Can J Gastroenterol. Jan-Feb 1999;13(1):31-6. doi: 10.1155/1999/457315.

Abstract

Background: Members of a subset of first-degree relatives of adults with Crohn's disease have been shown to have an increased baseline intestinal permeability and/or an exaggerated increase in intestinal permeability after the administration of acetylsalicylic acid.

Purpose: To determine intestinal permeability in unaffected first-degree relatives of children with Crohn's disease before and after the administration of an ibuprofen challenge.

Methods: Lactulose-mannitol ratios, a measure of intestinal permeability, were determined in 14 healthy control families (41 subjects) and 14 families with a child with Crohn's disease (36 relatives, 14 probands) before and after ingestion of ibuprofen. An upper reference limit was defined using the control group as mean +/- 2 SD.

Results: The proportion of healthy, first-degree relatives with an exaggerated response to ibuprofen (20%, 95% CI 7% to 33%) was significantly higher than controls (P = 0.003). The exaggerated response was more common among siblings than among parents of pediatric probands.

Conclusions: Members of a subset of first-degree relatives of children with Crohn's disease have an exaggerated increase in intestinal permeability after ibuprofen ingestion. These findings are compatible with there being a genetic link between abnormalities of intestinal permeability and Crohn's disease.

Publication types

  • Research Support, Non-U.S. Gov't

MeSH terms

  • Adolescent
  • Adult
  • Anti-Inflammatory Agents, Non-Steroidal / pharmacology*
  • Crohn Disease / genetics*
  • Crohn Disease / physiopathology
  • Female
  • Humans
  • Ibuprofen / pharmacology*
  • Intestinal Absorption / drug effects*
  • Intestinal Absorption / genetics
  • Lactulose
  • Male
  • Mannitol
  • Permeability

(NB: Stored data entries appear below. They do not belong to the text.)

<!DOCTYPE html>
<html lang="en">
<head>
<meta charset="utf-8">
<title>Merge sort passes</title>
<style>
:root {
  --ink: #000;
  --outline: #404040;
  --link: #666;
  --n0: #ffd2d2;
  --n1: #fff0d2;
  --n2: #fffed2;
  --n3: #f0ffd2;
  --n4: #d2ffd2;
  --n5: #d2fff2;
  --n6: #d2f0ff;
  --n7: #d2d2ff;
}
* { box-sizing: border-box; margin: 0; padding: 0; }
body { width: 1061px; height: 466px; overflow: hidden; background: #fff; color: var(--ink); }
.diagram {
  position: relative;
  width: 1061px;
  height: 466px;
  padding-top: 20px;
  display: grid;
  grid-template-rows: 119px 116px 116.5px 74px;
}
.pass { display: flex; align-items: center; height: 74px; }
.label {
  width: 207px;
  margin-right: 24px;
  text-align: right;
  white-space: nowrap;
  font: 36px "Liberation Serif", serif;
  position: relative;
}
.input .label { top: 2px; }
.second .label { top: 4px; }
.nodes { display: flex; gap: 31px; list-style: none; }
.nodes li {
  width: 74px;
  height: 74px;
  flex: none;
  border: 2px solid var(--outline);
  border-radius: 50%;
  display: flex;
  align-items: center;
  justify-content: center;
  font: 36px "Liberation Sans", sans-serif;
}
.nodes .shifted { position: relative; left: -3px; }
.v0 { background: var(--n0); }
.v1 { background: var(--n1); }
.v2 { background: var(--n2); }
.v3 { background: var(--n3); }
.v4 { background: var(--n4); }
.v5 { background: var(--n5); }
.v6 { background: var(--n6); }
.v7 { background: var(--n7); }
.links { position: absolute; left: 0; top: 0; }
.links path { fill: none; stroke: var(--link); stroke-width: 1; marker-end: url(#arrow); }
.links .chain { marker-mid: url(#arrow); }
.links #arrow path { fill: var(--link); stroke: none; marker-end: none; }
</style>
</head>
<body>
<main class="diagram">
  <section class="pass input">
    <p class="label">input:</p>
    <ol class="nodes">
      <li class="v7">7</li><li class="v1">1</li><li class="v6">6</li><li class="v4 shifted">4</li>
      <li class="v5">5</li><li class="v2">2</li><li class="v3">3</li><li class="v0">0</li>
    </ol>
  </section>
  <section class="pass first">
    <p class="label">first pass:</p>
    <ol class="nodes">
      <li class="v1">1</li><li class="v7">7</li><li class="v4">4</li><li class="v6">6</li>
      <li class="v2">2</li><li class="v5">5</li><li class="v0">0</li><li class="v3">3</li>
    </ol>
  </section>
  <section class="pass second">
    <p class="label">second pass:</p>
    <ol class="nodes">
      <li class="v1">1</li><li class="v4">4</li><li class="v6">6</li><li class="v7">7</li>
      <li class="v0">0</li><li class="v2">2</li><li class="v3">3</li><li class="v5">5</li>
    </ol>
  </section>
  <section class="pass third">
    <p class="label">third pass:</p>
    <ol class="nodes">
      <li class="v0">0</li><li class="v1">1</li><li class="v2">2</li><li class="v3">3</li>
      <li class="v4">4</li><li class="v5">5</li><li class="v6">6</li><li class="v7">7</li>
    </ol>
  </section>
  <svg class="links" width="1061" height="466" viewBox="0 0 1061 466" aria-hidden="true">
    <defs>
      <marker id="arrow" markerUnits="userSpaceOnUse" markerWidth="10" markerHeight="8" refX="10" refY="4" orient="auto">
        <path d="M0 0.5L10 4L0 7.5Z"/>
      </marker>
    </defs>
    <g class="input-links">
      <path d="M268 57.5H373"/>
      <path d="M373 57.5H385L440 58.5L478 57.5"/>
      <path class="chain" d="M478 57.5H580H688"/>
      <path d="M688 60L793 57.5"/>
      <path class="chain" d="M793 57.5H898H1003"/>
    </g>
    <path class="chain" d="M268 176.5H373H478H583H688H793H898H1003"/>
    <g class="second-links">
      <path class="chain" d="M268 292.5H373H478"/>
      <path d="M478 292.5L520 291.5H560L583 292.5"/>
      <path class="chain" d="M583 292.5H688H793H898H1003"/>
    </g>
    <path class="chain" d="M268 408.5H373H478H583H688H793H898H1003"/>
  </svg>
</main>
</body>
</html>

Substances

  • Anti-Inflammatory Agents, Non-Steroidal
  • Mannitol
  • Lactulose
  • Ibuprofen